● **What you have to do**: Filter the entries that follow, copying every line in which the word "input" appears.

● **Data listing**:
= Beginning of Section =
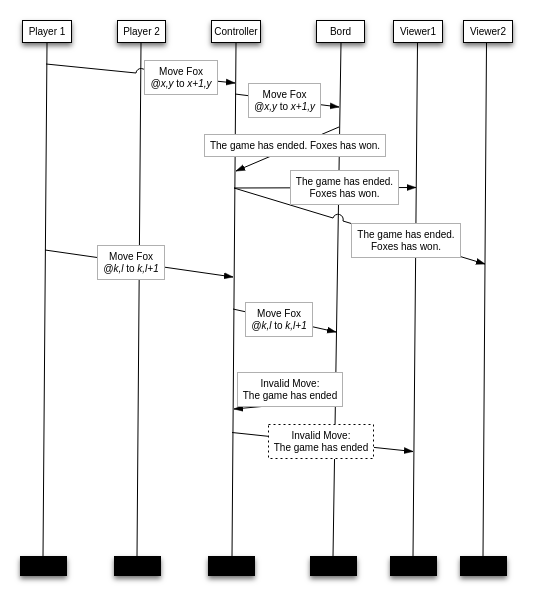
<!DOCTYPE html>
<html lang="en">
<head>
<meta charset="utf-8">
<title>Sequence diagram: invalid move after the game has ended</title>
<style>
:root {
  --paper: #fff;
  --ink: #000;
  --label-border: #b0b0b0;
  --shadow: rgba(0, 0, 0, .55);
}
* { box-sizing: border-box; }
html, body { margin: 0; overflow: hidden; }
.diagram {
  position: relative;
  width: 533px;
  height: 596px;
  overflow: hidden;
  background: var(--paper);
  color: var(--ink);
  font: 10px/12px "Liberation Sans", Arial, sans-serif;
}
.connectors { position: absolute; inset: 0; fill: none; stroke: var(--ink); stroke-width: 1; }
.actor, .message, .end {
  position: absolute;
  left: var(--x);
  top: var(--y);
  width: var(--w);
  height: var(--h);
  display: flex;
  align-items: center;
  justify-content: center;
  text-align: center;
  white-space: nowrap;
}
.actor {
  --y: 20px; --w: 49px; --h: 23px;
  background: var(--paper);
  border: 1px solid var(--ink);
  box-shadow: 0 3px 5px var(--shadow);
}
.end {
  --y: 556px; --w: 47px; --h: 20px;
  background: var(--ink);
  box-shadow: 0 3px 5px var(--shadow);
}
.message { --h: 35px; background: var(--paper); border: 1px solid var(--label-border); }
.single { --h: 23px; }
.dashed { border-color: transparent; }
.dashed svg { position: absolute; left: -1px; top: -1px; }
</style>
</head>
<body>
<main class="diagram">
  <svg class="connectors" width="533" height="596" viewBox="0 0 533 596" aria-hidden="true">
    <defs>
      <marker id="arrow" markerWidth="10" markerHeight="8" refX="9" refY="4" orient="auto" markerUnits="userSpaceOnUse">
        <polygon points="0,1 9,4 0,7" fill="#000" stroke="#000" stroke-width=".5"/>
      </marker>
    </defs>
    <g class="lifelines">
      <line x1="47" y1="43" x2="43" y2="557"/>
      <line x1="141" y1="43" x2="137" y2="557"/>
      <line x1="236" y1="43" x2="232" y2="557"/>
      <line x1="341" y1="43" x2="333" y2="557"/>
      <line x1="417.5" y1="43" x2="413" y2="557"/>
      <line x1="486.5" y1="43" x2="483" y2="557"/>
    </g>
    <g class="arrows" marker-end="url(#arrow)">
      <path marker-end="url(#arrow)" d="M46 64 L136 73 A5 5 0 0 1 146 74 L235 83"/>
      <path marker-end="url(#arrow)" d="M235 94 L339 107"/>
      <path marker-end="url(#arrow)" d="M339 127 L236 171"/>
      <path marker-end="url(#arrow)" d="M234 188 L416 187.5"/>
      <path marker-end="url(#arrow)" d="M234 188 L333 218 A5 5 0 0 1 343 221 L485 264"/>
      <path marker-end="url(#arrow)" d="M45 250 L233 277"/>
      <path marker-end="url(#arrow)" d="M233 309 L336 332"/>
      <path marker-end="url(#arrow)" d="M334 400 L234 409"/>
      <path marker-end="url(#arrow)" d="M232 432.5 L413 451.5"/>
    </g>
  </svg>

  <div class="actor" style="--x:22px;--w:50px">Player 1</div>
  <div class="actor" style="--x:117px">Player 2</div>
  <div class="actor" style="--x:211px;--w:50px">Controller</div>
  <div class="actor" style="--x:316px">Bord</div>
  <div class="actor" style="--x:393px;--w:50px">Viewer1</div>
  <div class="actor" style="--x:463px;--w:50px">Viewer2</div>

  <div class="message" style="--x:144px;--y:60px;--w:74px"><span>Move Fox<br><i>@x,y</i> to <i>x+1,y</i></span></div>
  <div class="message" style="--x:248px;--y:83px;--w:73px"><span>Move Fox<br><i>@x,y</i> to <i>x+1,y</i></span></div>
  <div class="message single" style="--x:204px;--y:134px;--w:182px">The game has ended. Foxes has won.</div>
  <div class="message" style="--x:290px;--y:170px;--w:109px"><span>The game has ended.<br>Foxes has won.</span></div>
  <div class="message" style="--x:351px;--y:223px;--w:110px"><span>The game has ended.<br>Foxes has won.</span></div>
  <div class="message" style="--x:97px;--y:245px;--w:68px"><span>Move Fox<br><i>@k,l</i> to <i>k,l+1</i></span></div>
  <div class="message" style="--x:245px;--y:302px;--w:68px"><span>Move Fox<br><i>@k,l</i> to <i>k,l+1</i></span></div>
  <div class="message" style="--x:237px;--y:372px;--w:106px"><span>Invalid Move:<br>The game has ended</span></div>
  <div class="message dashed" style="--x:268px;--y:424px;--w:106px">
    <svg width="106" height="35" aria-hidden="true"><rect x=".5" y=".5" width="105" height="34" fill="none" stroke="#000" stroke-dasharray="2 3"/></svg>
    <span>Invalid Move:<br>The game has ended</span>
  </div>

  <div class="end" style="--x:20px"></div>
  <div class="end" style="--x:114px"></div>
  <div class="end" style="--x:208px"></div>
  <div class="end" style="--x:310px"></div>
  <div class="end" style="--x:390px"></div>
  <div class="end" style="--x:460px"></div>
</main>
</body>
</html>
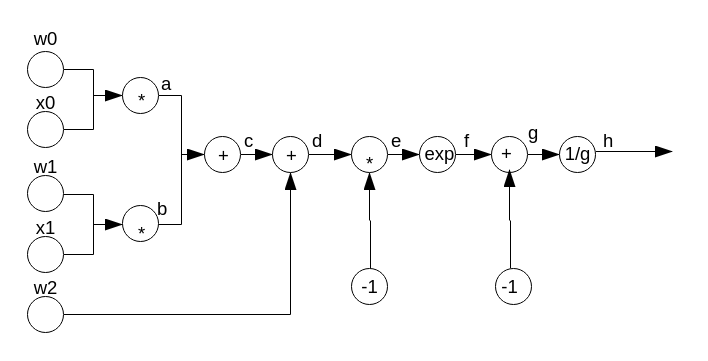
<!DOCTYPE html>
<html lang="en">
<head>
<meta charset="utf-8">
<title>Computational graph</title>
<style>
  :root {
    --paper: #fff;
    --ink: #000;
    --node-size: 37px;
  }
  * { box-sizing: border-box; }
  body { margin: 0; overflow: hidden; background: var(--paper); }
  .graph {
    position: relative;
    width: 708px;
    height: 361px;
    overflow: hidden;
    background: var(--paper);
    color: var(--ink);
    font: 18.5px/20px "Liberation Sans", Arial, sans-serif;
  }
  .edges { position: absolute; inset: 0; }
  .edges path { fill: none; stroke: var(--ink); stroke-width: 1; }
  .edges .arrowhead { fill: var(--ink); stroke: none; }

  .node, .label {
    position: absolute;
    left: var(--x);
    top: var(--y);
    white-space: nowrap;
  }
  .node {
    display: flex;
    align-items: center;
    justify-content: center;
    width: var(--node-size);
    height: var(--node-size);
    border: 1.5px solid var(--ink);
    border-radius: 50%;
  }
  .constant { border-width: 1px; }
  .node span { position: relative; left: var(--dx, 0); top: var(--dy, 0); }
  .input-name { width: var(--node-size); text-align: center; }
</style>
</head>
<body>
<main class="graph">
  <svg class="edges" width="708" height="361" viewBox="0 0 708 361" aria-hidden="true">
    <defs>
      <marker id="arrow" markerUnits="userSpaceOnUse" markerWidth="18" markerHeight="12" refX="17" refY="6" orient="auto">
        <path class="arrowhead" d="M0 0L18 6L0 12Z"/>
      </marker>
    </defs>
    <path d="M64 69.5H93.5V129.5H64"/>
    <path d="M64 194.5H93.5V254.5H64"/>
    <path d="M159 95.5H181.5V224.5H159"/>
    <g marker-end="url(#arrow)">
      <path d="M93 95.5H122"/>
      <path d="M93 224.5H122"/>
      <path d="M181 154.5H204"/>
      <path d="M241 154.5H272"/>
      <path d="M309 154.5H351"/>
      <path d="M388 154.5H419"/>
      <path d="M456 154.5H491"/>
      <path d="M528 154.5H559"/>
      <path d="M596 151.5H672"/>
      <path d="M64 314.5H290.5V173"/>
      <path d="M370.5 268V221L369.5 220V173"/>
      <path d="M510.5 268V221L509.5 220V170"/>
    </g>
  </svg>

  <div class="label input-name" style="--x:27px;--y:29px">w0</div>
  <div class="node" style="--x:27px;--y:51px"></div>
  <div class="label input-name" style="--x:27px;--y:93px">x0</div>
  <div class="node" style="--x:27px;--y:111px"></div>
  <div class="label input-name" style="--x:27px;--y:157px">w1</div>
  <div class="node" style="--x:27px;--y:175px"></div>
  <div class="label input-name" style="--x:27px;--y:218px">x1</div>
  <div class="node" style="--x:27px;--y:236px"></div>
  <div class="label input-name" style="--x:27px;--y:278px">w2</div>
  <div class="node" style="--x:27px;--y:296px"></div>

  <div class="node" style="--x:122px;--y:77px;--dx:1px;--dy:5px"><span>*</span></div>
  <div class="node" style="--x:122px;--y:205px;--dx:1px;--dy:10px"><span>*</span></div>
  <div class="node" style="--x:204px;--y:136px;--dx:1px;--dy:1px"><span>+</span></div>
  <div class="node" style="--x:272px;--y:136px;--dx:1px;--dy:1px"><span>+</span></div>
  <div class="node" style="--x:351px;--y:136px;--dy:9px"><span>*</span></div>
  <div class="node" style="--x:419px;--y:136px;--dx:2px;--dy:-1px"><span>exp</span></div>
  <div class="node" style="--x:491px;--y:136px;--dx:-3px;--dy:-1px"><span>+</span></div>
  <div class="node" style="--x:559px;--y:136px;--dy:-1px"><span>1/g</span></div>

  <div class="node constant" style="--x:351px;--y:268px"><span>-1</span></div>
  <div class="node constant" style="--x:495px;--y:268px;--dx:-4px"><span>-1</span></div>

  <div class="label" style="--x:161px;--y:74px">a</div>
  <div class="label" style="--x:157px;--y:199px">b</div>
  <div class="label" style="--x:244px;--y:131px">c</div>
  <div class="label" style="--x:312px;--y:131px">d</div>
  <div class="label" style="--x:391px;--y:131px">e</div>
  <div class="label" style="--x:464px;--y:131px">f</div>
  <div class="label" style="--x:528px;--y:123px">g</div>
  <div class="label" style="--x:603px;--y:131px">h</div>
</main>
</body>
</html>
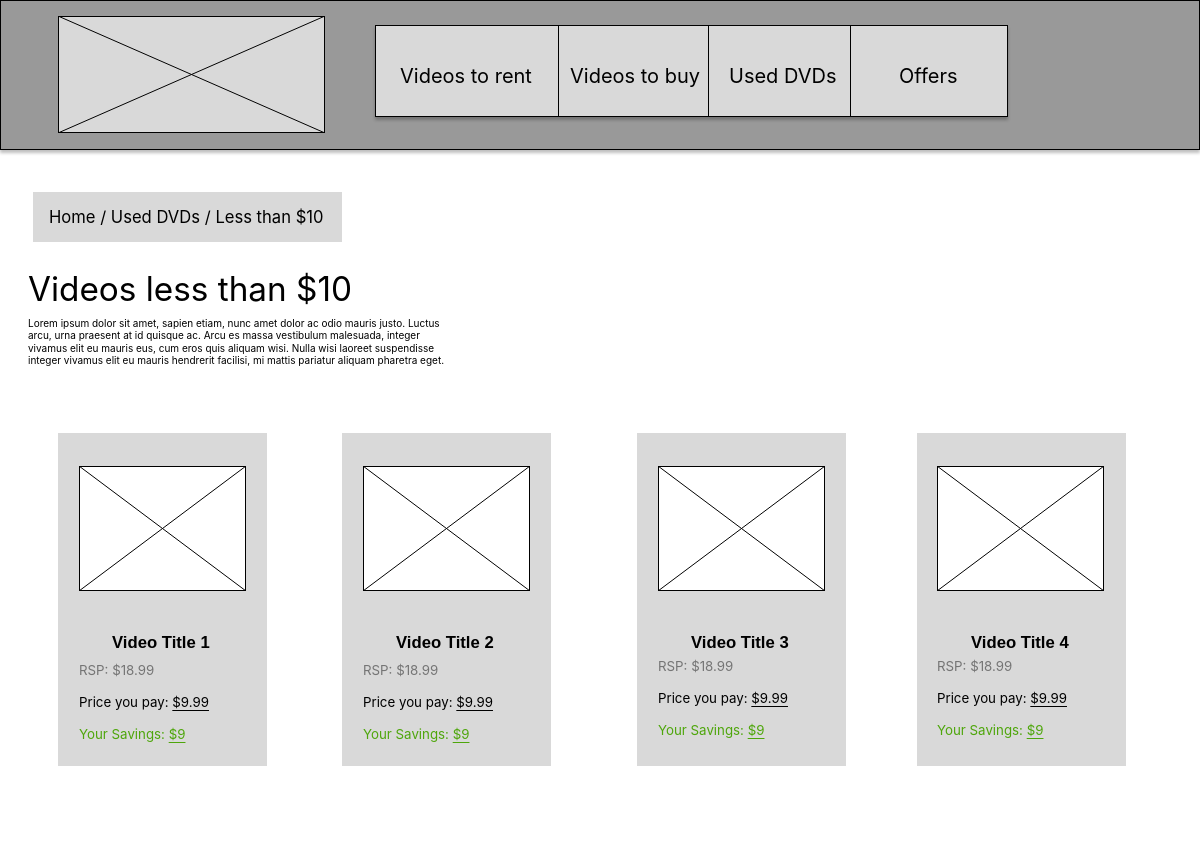
<!DOCTYPE html>
<html lang="en">
<head>
<meta charset="utf-8">
<title>Videos less than $10</title>
<style>
:root {
  --ink: #000;
  --header: #999;
  --panel: #d9d9d9;
  --paper: #fff;
  --muted: #757575;
  --saving: #4ea60b;
  --shadow: 0 3px 3px rgba(0, 0, 0, .25);
}
* { box-sizing: border-box; margin: 0; padding: 0; }
html, body { width: 1200px; height: 853px; overflow: hidden; }
body { background: var(--paper); color: var(--ink); font-family: Inter, sans-serif; }
a { color: inherit; text-decoration: none; white-space: nowrap; }
.placeholder { display: block; flex: none; stroke: var(--ink); stroke-width: 1; }

.site-header {
  display: flex; align-items: flex-start;
  height: 150px; padding: 15px 0 0 57px;
  background: var(--header); border: 1px solid var(--ink); box-shadow: var(--shadow);
}
.logo { fill: var(--panel); }
.main-nav {
  display: grid; grid-template-columns: 183px 150px 142px 156px;
  width: 633px; height: 92px; margin: 9px 0 0 50px;
  background: var(--panel); border: 1px solid var(--ink); box-shadow: var(--shadow);
  font-size: 20px; line-height: 24px;
}
.main-nav a { padding-top: 38px; border-right: 1px solid var(--ink); }
.main-nav a:last-child { border-right: 0; }
.rent { padding-left: 24px; }
.buy { padding-left: 11px; }
.used { padding-left: 20px; }
.offers { padding-left: 48px; }

.breadcrumb {
  display: flex; align-items: center;
  width: 309px; height: 50px; margin: 42px 0 0 33px; padding-left: 16px;
  background: var(--panel); font-size: 16.6px; white-space: pre;
}
.intro { margin: 27px 0 0 28px; }
h1 { font-size: 33.3px; font-weight: 400; line-height: 40px; white-space: nowrap; }
.intro p { margin-top: 8px; font-size: 10px; line-height: 12.4px; white-space: nowrap; }

.products { display: flex; margin: 66px 0 0 58px; }
.card {
  display: flex; flex-direction: column; flex: none;
  width: 209px; height: 333px; padding: 33px 0 0 21px;
  background: var(--panel); font-size: 13.3px; line-height: 16px; white-space: nowrap;
}
.card:nth-child(2) { margin-left: 75px; }
.card:nth-child(3) { margin-left: 86px; }
.card:nth-child(4) { margin-left: 71px; padding-left: 20px; }
.cover { fill: var(--paper); }
h2 {
  margin: 42px 0 0 33px;
  font: 700 16.7px/20px "Liberation Sans", Arial, sans-serif;
}
.card:nth-child(4) h2 { margin-left: 34px; }
.rsp { margin-top: 9px; color: var(--muted); }
.raised .rsp { margin-top: 5px; }
.price, .saving { margin-top: 16px; }
.saving { color: var(--saving); }
u { text-decoration-thickness: 1px; text-underline-offset: 3px; }
</style>
</head>
<body>
<svg width="0" height="0" style="position:absolute" aria-hidden="true">
  <defs>
    <g id="cover-box">
      <rect x=".5" y=".5" width="166" height="124"/>
      <path d="M0 0L167 125M167 0L0 125"/>
    </g>
  </defs>
</svg>

<header class="site-header">
  <svg class="placeholder logo" width="267" height="117" role="img" aria-label="Logo placeholder">
    <rect x=".5" y=".5" width="266" height="116"/>
    <path d="M0 0L267 117M267 0L0 117"/>
  </svg>
  <nav class="main-nav">
    <a class="rent" href="#">Videos to rent</a>
    <a class="buy" href="#">Videos to buy</a>
    <a class="used" href="#">Used DVDs</a>
    <a class="offers" href="#">Offers</a>
  </nav>
</header>

<main>
  <nav class="breadcrumb" aria-label="Breadcrumb"><a href="#">Home</a> / <a href="#">Used DVDs</a> / <a href="#">Less than $10</a></nav>

  <section class="intro">
    <h1>Videos less than $10</h1>
    <p>Lorem ipsum dolor sit amet, sapien etiam, nunc amet dolor ac odio mauris justo. Luctus<br>
    arcu, urna praesent at id quisque ac. Arcu es massa vestibulum malesuada, integer<br>
    vivamus elit eu mauris eus, cum eros quis aliquam wisi. Nulla wisi laoreet suspendisse<br>
    integer vivamus elit eu mauris hendrerit facilisi, mi mattis pariatur aliquam pharetra eget.</p>
  </section>

  <section class="products">
    <article class="card">
      <svg class="placeholder cover" width="167" height="125" role="img" aria-label="Video cover placeholder"><use href="#cover-box"/></svg>
      <h2>Video Title 1</h2>
      <p class="rsp">RSP: $18.99</p>
      <p class="price">Price you pay: <u>$9.99</u></p>
      <p class="saving">Your Savings: <u>$9</u></p>
    </article>
    <article class="card">
      <svg class="placeholder cover" width="167" height="125" role="img" aria-label="Video cover placeholder"><use href="#cover-box"/></svg>
      <h2>Video Title 2</h2>
      <p class="rsp">RSP: $18.99</p>
      <p class="price">Price you pay: <u>$9.99</u></p>
      <p class="saving">Your Savings: <u>$9</u></p>
    </article>
    <article class="card raised">
      <svg class="placeholder cover" width="167" height="125" role="img" aria-label="Video cover placeholder"><use href="#cover-box"/></svg>
      <h2>Video Title 3</h2>
      <p class="rsp">RSP: $18.99</p>
      <p class="price">Price you pay: <u>$9.99</u></p>
      <p class="saving">Your Savings: <u>$9</u></p>
    </article>
    <article class="card raised">
      <svg class="placeholder cover" width="167" height="125" role="img" aria-label="Video cover placeholder"><use href="#cover-box"/></svg>
      <h2>Video Title 4</h2>
      <p class="rsp">RSP: $18.99</p>
      <p class="price">Price you pay: <u>$9.99</u></p>
      <p class="saving">Your Savings: <u>$9</u></p>
    </article>
  </section>
</main>
</body>
</html>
= End of Section =
● **Answer to this exercise**:
  .input-name { width: var(--node-size); text-align: center; }
  <div class="label input-name" style="--x:27px;--y:29px">w0</div>
  <div class="label input-name" style="--x:27px;--y:93px">x0</div>
  <div class="label input-name" style="--x:27px;--y:157px">w1</div>
  <div class="label input-name" style="--x:27px;--y:218px">x1</div>
  <div class="label input-name" style="--x:27px;--y:278px">w2</div>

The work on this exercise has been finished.